Title – Wish I Was Here (2014)
Director – Zach Braff (Garden State)
Cast – Zach Braff, Kate Hudson, Joey King, Pierce Gagnon, Mandy Patinkin, Josh Gad, Ashley Greene, Jim Parsons
Plot – Perennial man child and wannabe actor Aiden Bloom (Braff) must start to come to terms with some of life’s harsher realities after his father Gabe (Patinkin) is diagnosed with cancer and his loving/supporting wife Sarah (Hudson) begins to question his seemingly illusive dreams.
“Eventually things get tragic enough and then they circle around to comedy”
Review by Eddie on 16/02/2015
Wish I Was Here really wants you to like it, like really badly. With a cult fan base of loyal followers at his behest, director, co-writer and star Zach Braff has leveraged off his work in Scrubs and his success with indie darling Garden State to source crowdfunding to the tune of millions for this wannabe hipster dramedy that just so dearly wants you to appreciate it’s quirks and life lessons, yet in doing so forgets that what we really wanted was a solid narrative for these eccentricities to come out of.
I truly can’t recall from recent memory seeing a film that just so desperately wants to succeed and by this I mean that Wish I Was Here is a film that is striving, nothing comes naturally here. Braff and his brother Adam’s script is so often filled with tripe laden dialogue that the experienced cast of actors including Kate Hudson and Mandy Patinkin just can’t convincingly deliver. Films in the vein of Wish I Was Here succeed when these scripted moments feel real, when things seem to flow on in a natural progression and the tales characters feel real also, Wish I Was Here struggles in all these aspects. It’s hard to nail down just where things fall apart at the seams here but most of the films downsides must surely stem from Braff himself.
As a writer, director and actor Braff has proved himself to be a likeable if limited ranged screen presence but here with his man child Aiden things really don’t work out to well. Aiden is a guy quite content with acting like a child as his wife goes about the business of being an adult and worrying about the kids and it’s not to say that man child’s aren’t often endearing but Braff just isn’t on key enough here to make Aiden work. The other elements working against the film is the consistent throwing in of incredibly ill-advised CGI scenes of Aiden as a spaceman, random moments of supposed joyous occasions like test driving Aston Martin’s that seem solely devised so Braff could drive a sweet car or other completely un-needed scenes like Aiden’s brother Noah’s (played by Josh Gad) journey to Comic-Con. Braff needed to keep things simple, not keep things hip.

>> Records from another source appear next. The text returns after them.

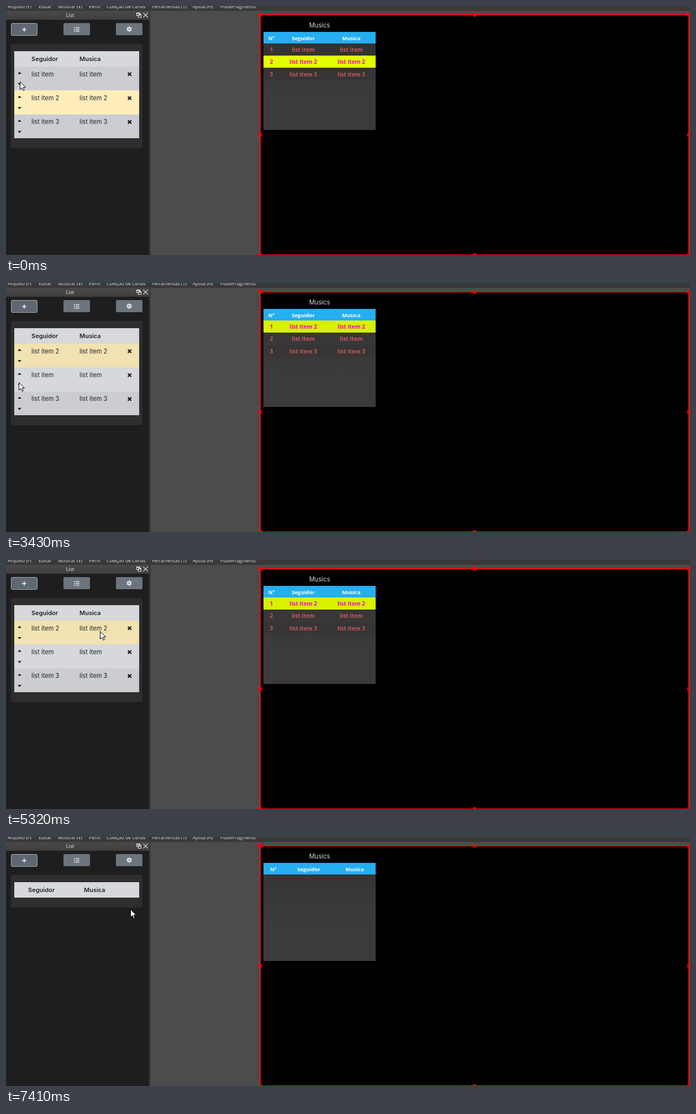
Recreate the animation shown at these times as an HTML page with a canvas. Size 1238 by 452 pixels, loop 7.59 s.

```html
<!DOCTYPE html>
<html lang="pt">
<head>
<meta charset="utf-8">
<style>
  html, body { margin: 0; width: 100%; height: 100%; overflow: hidden; background: #1e1e1e; }
  canvas { display: block; }
</style>
</head>
<body>
<canvas id="stage" width="1238" height="452"></canvas>
<script>
const ctx = document.getElementById('stage').getContext('2d');
const LOOP = 7590;
const UI = 'Inter, sans-serif';
const TABLE = '"Open Sans", sans-serif';
const INK = '#212529';

// [time, item order from top to bottom]
const orders = [
  [0, [1, 2, 3]], [220, [2, 1, 3]], [1710, [2, 3, 1]], [2860, [2, 1, 3]],
  [3890, [1, 2, 3]], [4990, [2, 1, 3]], [5650, [1, 3]], [6490, [3]], [7410, []]
];

// [first step, last step, number of steps, x, y]
const moves = [
  [780, 1400, 9, 24, 184], [1630, 1710, 2, 24, 186], [2260, 2490, 4, 27, 211],
  [2640, 2710, 2, 24, 210], [3180, 3580, 6, 22, 170], [4440, 4830, 6, 26, 139],
  [5070, 5480, 6, 221, 125], [6030, 6340, 5, 225, 124], [7030, 7030, 1, 225, 131]
];

// [press, release]
const clicks = [
  [140, 220], [1630, 1710], [2790, 2860], [3750, 3820],
  [4910, 4990], [5560, 5650], [6410, 6490], [7270, 7340]
];

const menu = [
  ['Arquivo (F)', 3], ['Editar', 59], ['Mostrar (V)', 94], ['Perfil', 150],
  ['Coleção de Cenas', 182], ['Ferramentas (T)', 264], ['Ajuda (H)', 338], ['PulseFragments', 388]
];

function rect(x, y, w, h, fill) {
  ctx.fillStyle = fill;
  ctx.fillRect(x, y, w, h);
}

function roundRect(x, y, w, h, r, fill, stroke) {
  ctx.beginPath();
  ctx.roundRect(x, y, w, h, r);
  ctx.fillStyle = fill;
  ctx.fill();
  if (stroke) {
    ctx.strokeStyle = stroke;
    ctx.lineWidth = 1;
    ctx.stroke();
  }
}

function polygon(points, fill) {
  ctx.beginPath();
  points.forEach(([x, y]) => ctx.lineTo(x, y));
  ctx.closePath();
  ctx.fillStyle = fill;
  ctx.fill();
}

function circle(x, y, r, fill) {
  ctx.beginPath();
  ctx.arc(x, y, r, 0, Math.PI * 2);
  ctx.fillStyle = fill;
  ctx.fill();
}

function cross(x, y, r, width, color) {
  ctx.beginPath();
  ctx.moveTo(x - r, y - r);
  ctx.lineTo(x + r, y + r);
  ctx.moveTo(x + r, y - r);
  ctx.lineTo(x - r, y + r);
  ctx.lineWidth = width;
  ctx.strokeStyle = color;
  ctx.stroke();
}

function text(str, x, y, font, fill, align = 'left') {
  ctx.font = font;
  ctx.fillStyle = fill;
  ctx.textAlign = align;
  ctx.fillText(str, x, y);
}

function vertical(y0, y1, from, to) {
  const g = ctx.createLinearGradient(0, y0, 0, y1);
  g.addColorStop(0, from);
  g.addColorStop(1, to);
  return g;
}

const label = item => item === 1 ? 'list item' : 'list item ' + item;

function drawWindow() {
  rect(0, 0, 1238, 452, '#4c4c4c');
  rect(0, 0, 1238, 9, '#3a393a');
  menu.forEach(([name, x]) => text(name, x, 4, '8.6px ' + TABLE, '#e4e4e4'));

  rect(0, 9, 259, 16, vertical(9, 25, '#4a4a4a', '#3e3e3e'));
  rect(0, 25, 259, 427, '#1f1e1f');
  rect(259, 9, 3, 443, '#3b3b3b');
  text('List', 116, 20, '9px ' + TABLE, '#f0f0f0', 'center');

  ctx.strokeStyle = '#e8e8e8';
  ctx.lineWidth = 1;
  ctx.strokeRect(236.5, 12.5, 6, 5);
  rect(239, 15, 7, 6, '#424242');
  ctx.strokeRect(239.5, 15.5, 5, 5);
  rect(236, 12, 7, 2, '#e8e8e8');
  rect(239, 15, 6, 2, '#e8e8e8');
  cross(252.5, 16.5, 4.2, 1.1, '#e8e8e8');
}

function drawButtons() {
  roundRect(9.5, 31.5, 47, 22, 2, '#5f6871', '#a4abb2');
  roundRect(104, 31, 48, 22, 2, '#6c757d');
  roundRect(199, 31, 48, 22, 2, '#6c757d');

  rect(29, 42, 8, 1.4, '#fff');
  rect(32.3, 38.7, 1.4, 8, '#fff');

  for (let y = 38.5; y < 47; y += 3.2) {
    rect(123.5, y, 1.6, 1.6, '#fff');
    rect(126.5, y + 0.2, 6.2, 1.2, '#fff');
  }

  ctx.save();
  ctx.translate(223, 42);
  for (let i = 0; i < 6; i++) {
    rect(-1.3, -4.6, 2.6, 3, '#e6e8ea');
    ctx.rotate(Math.PI / 3);
  }
  ctx.restore();
  circle(223, 42, 3.4, '#e6e8ea');
  circle(223, 42, 1.4, '#6c757d');
}

function drawEditor(items) {
  const pitch = 43.4;
  const rowTop = i => Math.round(110 + i * pitch);
  const bottom = rowTop(items.length);
  const empty = !items.length;

  roundRect(9, 69, 238, bottom + 18 - 69, 4, '#2e2e2e');
  rect(15, 82, 226, 28, '#d6d8db');
  text('Seguidor', empty ? 40 : 46, 100, '600 11px ' + UI, INK);
  text('Musica', empty ? 141 : 133, 100, '600 11px ' + UI, INK);

  items.forEach((item, i) => {
    const top = rowTop(i);
    const y = 110 + i * pitch;
    const odd = i % 2 === 0;
    const fill = item === 2
      ? (odd ? '#f2e2b1' : '#ffeeba')
      : (odd ? '#cbcdd0' : '#d6d8db');
    rect(15, top, 226, rowTop(i + 1) - top, fill);
    polygon([[21, y + 13.2], [24.5, y + 9.6], [28, y + 13.2]], '#16181b');
    polygon([[21, y + 30], [24.5, y + 33.6], [28, y + 30]], '#16181b');
    text(label(item), 46, y + 17.6, '11.1px ' + UI, INK);
    text(label(item), 133, y + 17.6, '11.1px ' + UI, INK);
    cross(223.7, y + 13.8, 3, 2.2, '#16181b');
  });
}

function drawPreview(items) {
  rect(460, 16, 777, 436, '#000');
  ctx.strokeStyle = '#f00';
  ctx.lineWidth = 2;
  ctx.strokeRect(460, 16, 776, 436);
  for (const x of [460, 848, 1236]) {
    for (const y of [16, 234, 452]) {
      if (x !== 848 || y !== 234) rect(x - 3, y - 3, 6, 6, '#f00');
    }
  }

  const empty = !items.length;
  const columns = empty ? [484, 548, 631] : [480.5, 538, 625];
  text('Musics', 567.5, 39, '11.2px ' + UI, '#d8d8d8', 'center');
  rect(466, 47, 203, 21, '#25aef0');
  rect(466, 68, 203, 157, vertical(68, 160, '#363435', '#3d3a3c'));
  ['Nº', 'Seguidor', 'Musica'].forEach((name, i) =>
    text(name, columns[i], 61.5, 'bold 9.5px ' + TABLE, '#fff', 'center'));

  items.forEach((item, i) => {
    const top = Math.round(68 + i * 22.4);
    const odd = i % 2 === 0;
    const marked = item === 2;
    if (marked) rect(466, top, 203, 22, odd ? '#d6f200' : '#e1ff00');
    else if (odd) rect(466, top, 203, 22, 'rgba(0,0,0,.05)');
    [i + 1, label(item), label(item)].forEach((cell, c) =>
      text(cell, columns[c], 83 + i * 22.4, 'bold 10.1px ' + TABLE, marked ? '#ff00c8' : '#c85b5b', 'center'));
  });
}

function cursorAt(t) {
  let x = 25, y = 137;
  for (const [start, end, steps, toX, toY] of moves) {
    if (t < start) break;
    const interval = (end - start) / Math.max(1, steps - 1);
    const done = t >= end ? 1 : (Math.floor((t - start) / interval) + 1) / steps;
    const ease = done * done * (3 - 2 * done);
    x += (toX - x) * ease;
    y += (toY - y) * ease;
  }
  return [Math.round(x), Math.round(y)];
}

function drawCursor(t) {
  const [x, y] = cursorAt(t);
  if (clicks.some(([press, release]) => t >= press && t < release)) {
    circle(x, y + 1, 9, 'rgba(226,219,45,.8)');
  }
  const shape = [[0, 0], [0, 14], [3.2, 11], [5.6, 16], [7.8, 15], [5.6, 10.2], [10, 10.2]];
  polygon(shape.map(([dx, dy]) => [x + 0.5 + dx, y + 0.5 + dy]), '#fff');
  ctx.strokeStyle = '#000';
  ctx.lineWidth = 1;
  ctx.stroke();
}

function draw(now) {
  const t = now % LOOP;
  const items = orders.filter(([start]) => t >= start).pop()[1];
  drawWindow();
  drawButtons();
  drawEditor(items);
  drawPreview(items);
  drawCursor(t);
}

let begin;
function tick(now) {
  begin ??= now;
  draw(Math.max(0, now - begin));
  requestAnimationFrame(tick);
}
draw(0);
requestAnimationFrame(tick);
</script>
</body>
</html>
```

There is a lot of fan service going on here in Wish I Was Here and Braff is clearly trying to cater to a whole range of different audiences that makes his film feel like a melting pot of a billion different ideas and oh-so funny life musings yet it never becomes anything greater than a watchable distraction with some nice easy listening backing tracks. Wish I Was Here wants to be funny, it wants to be sad and it wants to teach you lessons about all the important things it life but what it sadly doesn’t do is become anything memorable. I think if I were a backer of this project, I’d be wanting my money back.
2 swear jars out of 5